[Provided entries Boundary: Start]

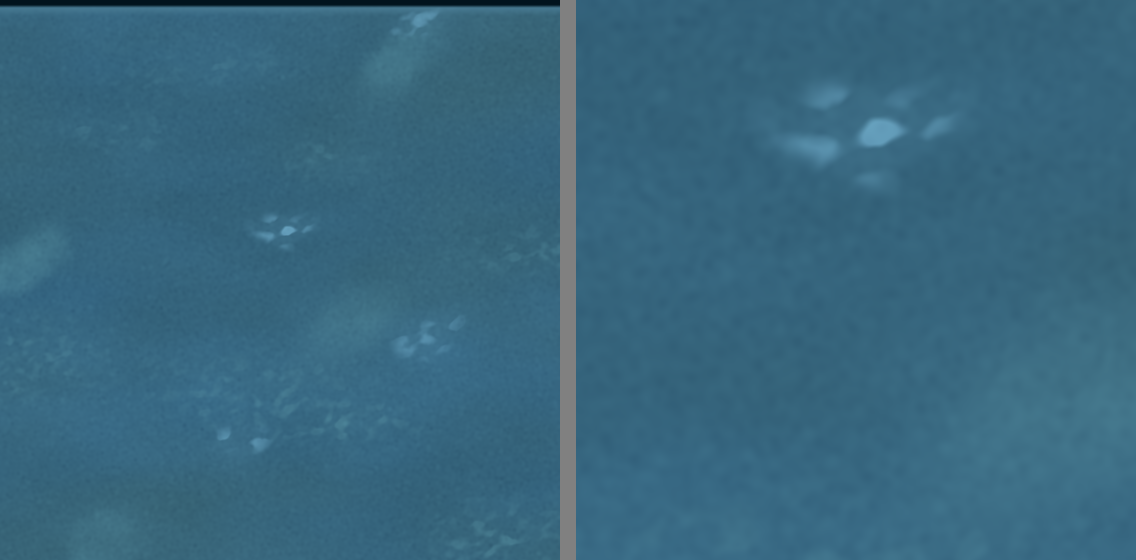
Left: the whole. Right: its middle third, enlarged.
Give the GLSL for this texture, as a WebGL 2 fragment shader.

```glsl
#version 300 es
precision highp float;

#define BASE vec3(0.210, 0.395, 0.490)
#define HAZE vec3(0.335, 0.560, 0.625)
#define GLINT vec3(0.450, 0.690, 0.810)
#define BLUE_SHIFT vec3(-0.001, 0.011, 0.037)
#define EDGE_DARK vec3(0.003, 0.075, 0.115)
#define EDGE_LIGHT vec3(0.285, 0.485, 0.580)
#define EDGE_HEIGHT 0.0115
#define GRAIN_SCALE 115.0
#define GRAIN_AMOUNT 0.029
#define MOTTLE_AMOUNT 0.021
#define PATCH_GRID 4

uniform vec2 u_resolution;
out vec4 fragColor;

vec2 hash2(vec2 p) {
    vec3 q = fract(vec3(p.xyx) * vec3(0.1031, 0.1030, 0.0973));
    q += dot(q, q.yzx + 33.33);
    return fract((q.xx + q.yz) * q.zy);
}

mat2 rotation(float angle) {
    float c = cos(angle), s = sin(angle);
    return mat2(c, s, -s, c);
}

// Smooth cellular noise: soft bumps around scattered cell points
float cellular(vec2 p) {
    vec2 cell = floor(p), local = fract(p);
    float sum = 0.0;
    for (int y = -1; y <= 1; y++)
        for (int x = -1; x <= 1; x++) {
            vec2 offset = vec2(x, y);
            vec2 d = offset + hash2(cell + offset + 71.0) - local;
            float weight = hash2(cell + offset + 19.0).x;
            float bump = max(1.0 - dot(d, d), 0.0);
            sum += weight * bump * bump * bump;
        }
    return sum;
}

// Layered warped sines, roughly -1 to 1
float mottle(vec2 p) {
    float sum = 0.0, amplitude = 0.5;
    for (int i = 0; i < 5; i++) {
        p = rotation(1.1) * p * 1.6 + 2.7;
        sum += amplitude * sin(p.x + 1.4 * sin(p.y + float(i)));
        amplitude *= 0.62;
    }
    return sum;
}

// Scattered patches: x = soft haze, y = flecked streaks, z = bright glints
vec3 patches(vec2 uv) {
    vec3 cover = vec3(0.0);
    vec2 wobble = 0.020 * vec2(mottle(uv * 10.0), mottle(uv * 10.0 + 5.0));
    for (int i = 0; i < PATCH_GRID * PATCH_GRID; i++) {
        vec2 cell = vec2(i % PATCH_GRID, i / PATCH_GRID);
        vec2 jitter = hash2(cell + 13.0), vary = hash2(cell + 47.0);
        vec2 center = (cell + jitter) / float(PATCH_GRID);
        vec2 d = uv + wobble - center;
        float kind = mod(cell.x + 2.0 * cell.y, 4.0);
        if (kind < 0.5) {
            vec2 q = rotation(-0.6) * d / (vec2(0.105, 0.058) * mix(0.7, 1.1, vary.x));
            cover.x += exp(-dot(q, q) * dot(q, q)) * mix(0.4, 1.0, vary.y);
        } else if (kind < 1.5) {
            vec2 q = rotation(-0.2) * d / (vec2(0.054, 0.031) * mix(0.7, 1.1, vary.x));
            cover.z += exp(-dot(q, q) * dot(q, q)) * mix(0.5, 1.0, vary.y);
        } else {
            vec2 q = d / vec2(mix(0.10, 0.18, vary.x), mix(0.03, 0.07, vary.y));
            cover.y += exp(-dot(q, q)) * mix(1.0, 0.45, center.y);
        }
    }
    return min(cover, 1.0);
}

void main() {
    vec2 uv = gl_FragCoord.xy / u_resolution;

    // Broad drifts of tone and hue, then smaller smudges
    float tone = mottle(uv * vec2(2.2, 5.0) + 1.0);
    float hue = mottle(uv * vec2(1.6, 4.2) + 8.0);
    float smudge = mottle(uv * vec2(8.0, 17.0) + 4.0);
    vec3 color = BASE + MOTTLE_AMOUNT * (tone + 0.35 * smudge) * vec3(0.8, 1.0, 0.9);
    color += BLUE_SHIFT * (0.85 * hue + 0.2 * smudge);

    // Pale haze, flecked streaks and glints
    vec3 cover = patches(uv);
    vec2 slanted = rotation(-0.35) * uv;
    slanted += 0.006 * vec2(mottle(uv * 34.0), mottle(uv * 34.0 + 3.0));
    float flecks = smoothstep(0.15, 1.25, cellular(slanted * vec2(46.0, 78.0)));
    float strokes = smoothstep(0.25, 0.95, cellular(slanted * vec2(33.0, 66.0) + 9.0));
    float cloud = 0.80 + 0.3 * mottle(uv * 24.0);
    color = mix(color, HAZE, 0.74 * cover.x * cloud);
    color = mix(color, HAZE, cover.y * (0.10 + 0.46 * flecks));
    color = mix(color, GLINT, cover.z * (0.12 + 0.72 * strokes));

    // Fine soft grain from two crossed layers
    float grain = cellular(uv * GRAIN_SCALE)
                - cellular(rotation(0.7) * uv * GRAIN_SCALE * 1.25 + 40.0);
    color += 0.5 * GRAIN_AMOUNT * grain * vec3(0.7, 1.0, 0.9);

    // Light rim under a soft dark top border
    float depth = 1.0 - uv.y;
    float rim = smoothstep(0.030, 0.014, depth);
    color = mix(color, EDGE_LIGHT, 0.75 * rim);
    float border = smoothstep(EDGE_HEIGHT + 0.0035, EDGE_HEIGHT - 0.0040, depth);
    color = mix(color, EDGE_DARK, border);

    fragColor = vec4(color, 1.0);
}
```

[Provided entries Boundary: End]

**What you should do**
All of the entries above are to be restated word for word, minus the images.

**Exercise output**
Left: the whole. Right: its middle third, enlarged.
Give the GLSL for this texture, as a WebGL 2 fragment shader.

```glsl
#version 300 es
precision highp float;

#define BASE vec3(0.210, 0.395, 0.490)
#define HAZE vec3(0.335, 0.560, 0.625)
#define GLINT vec3(0.450, 0.690, 0.810)
#define BLUE_SHIFT vec3(-0.001, 0.011, 0.037)
#define EDGE_DARK vec3(0.003, 0.075, 0.115)
#define EDGE_LIGHT vec3(0.285, 0.485, 0.580)
#define EDGE_HEIGHT 0.0115
#define GRAIN_SCALE 115.0
#define GRAIN_AMOUNT 0.029
#define MOTTLE_AMOUNT 0.021
#define PATCH_GRID 4

uniform vec2 u_resolution;
out vec4 fragColor;

vec2 hash2(vec2 p) {
    vec3 q = fract(vec3(p.xyx) * vec3(0.1031, 0.1030, 0.0973));
    q += dot(q, q.yzx + 33.33);
    return fract((q.xx + q.yz) * q.zy);
}

mat2 rotation(float angle) {
    float c = cos(angle), s = sin(angle);
    return mat2(c, s, -s, c);
}

// Smooth cellular noise: soft bumps around scattered cell points
float cellular(vec2 p) {
    vec2 cell = floor(p), local = fract(p);
    float sum = 0.0;
    for (int y = -1; y <= 1; y++)
        for (int x = -1; x <= 1; x++) {
            vec2 offset = vec2(x, y);
            vec2 d = offset + hash2(cell + offset + 71.0) - local;
            float weight = hash2(cell + offset + 19.0).x;
            float bump = max(1.0 - dot(d, d), 0.0);
            sum += weight * bump * bump * bump;
        }
    return sum;
}

// Layered warped sines, roughly -1 to 1
float mottle(vec2 p) {
    float sum = 0.0, amplitude = 0.5;
    for (int i = 0; i < 5; i++) {
        p = rotation(1.1) * p * 1.6 + 2.7;
        sum += amplitude * sin(p.x + 1.4 * sin(p.y + float(i)));
        amplitude *= 0.62;
    }
    return sum;
}

// Scattered patches: x = soft haze, y = flecked streaks, z = bright glints
vec3 patches(vec2 uv) {
    vec3 cover = vec3(0.0);
    vec2 wobble = 0.020 * vec2(mottle(uv * 10.0), mottle(uv * 10.0 + 5.0));
    for (int i = 0; i < PATCH_GRID * PATCH_GRID; i++) {
        vec2 cell = vec2(i % PATCH_GRID, i / PATCH_GRID);
        vec2 jitter = hash2(cell + 13.0), vary = hash2(cell + 47.0);
        vec2 center = (cell + jitter) / float(PATCH_GRID);
        vec2 d = uv + wobble - center;
        float kind = mod(cell.x + 2.0 * cell.y, 4.0);
        if (kind < 0.5) {
            vec2 q = rotation(-0.6) * d / (vec2(0.105, 0.058) * mix(0.7, 1.1, vary.x));
            cover.x += exp(-dot(q, q) * dot(q, q)) * mix(0.4, 1.0, vary.y);
        } else if (kind < 1.5) {
            vec2 q = rotation(-0.2) * d / (vec2(0.054, 0.031) * mix(0.7, 1.1, vary.x));
            cover.z += exp(-dot(q, q) * dot(q, q)) * mix(0.5, 1.0, vary.y);
        } else {
            vec2 q = d / vec2(mix(0.10, 0.18, vary.x), mix(0.03, 0.07, vary.y));
            cover.y += exp(-dot(q, q)) * mix(1.0, 0.45, center.y);
        }
    }
    return min(cover, 1.0);
}

void main() {
    vec2 uv = gl_FragCoord.xy / u_resolution;

    // Broad drifts of tone and hue, then smaller smudges
    float tone = mottle(uv * vec2(2.2, 5.0) + 1.0);
    float hue = mottle(uv * vec2(1.6, 4.2) + 8.0);
    float smudge = mottle(uv * vec2(8.0, 17.0) + 4.0);
    vec3 color = BASE + MOTTLE_AMOUNT * (tone + 0.35 * smudge) * vec3(0.8, 1.0, 0.9);
    color += BLUE_SHIFT * (0.85 * hue + 0.2 * smudge);

    // Pale haze, flecked streaks and glints
    vec3 cover = patches(uv);
    vec2 slanted = rotation(-0.35) * uv;
    slanted += 0.006 * vec2(mottle(uv * 34.0), mottle(uv * 34.0 + 3.0));
    float flecks = smoothstep(0.15, 1.25, cellular(slanted * vec2(46.0, 78.0)));
    float strokes = smoothstep(0.25, 0.95, cellular(slanted * vec2(33.0, 66.0) + 9.0));
    float cloud = 0.80 + 0.3 * mottle(uv * 24.0);
    color = mix(color, HAZE, 0.74 * cover.x * cloud);
    color = mix(color, HAZE, cover.y * (0.10 + 0.46 * flecks));
    color = mix(color, GLINT, cover.z * (0.12 + 0.72 * strokes));

    // Fine soft grain from two crossed layers
    float grain = cellular(uv * GRAIN_SCALE)
                - cellular(rotation(0.7) * uv * GRAIN_SCALE * 1.25 + 40.0);
    color += 0.5 * GRAIN_AMOUNT * grain * vec3(0.7, 1.0, 0.9);

    // Light rim under a soft dark top border
    float depth = 1.0 - uv.y;
    float rim = smoothstep(0.030, 0.014, depth);
    color = mix(color, EDGE_LIGHT, 0.75 * rim);
    float border = smoothstep(EDGE_HEIGHT + 0.0035, EDGE_HEIGHT - 0.0040, depth);
    color = mix(color, EDGE_DARK, border);

    fragColor = vec4(color, 1.0);
}
```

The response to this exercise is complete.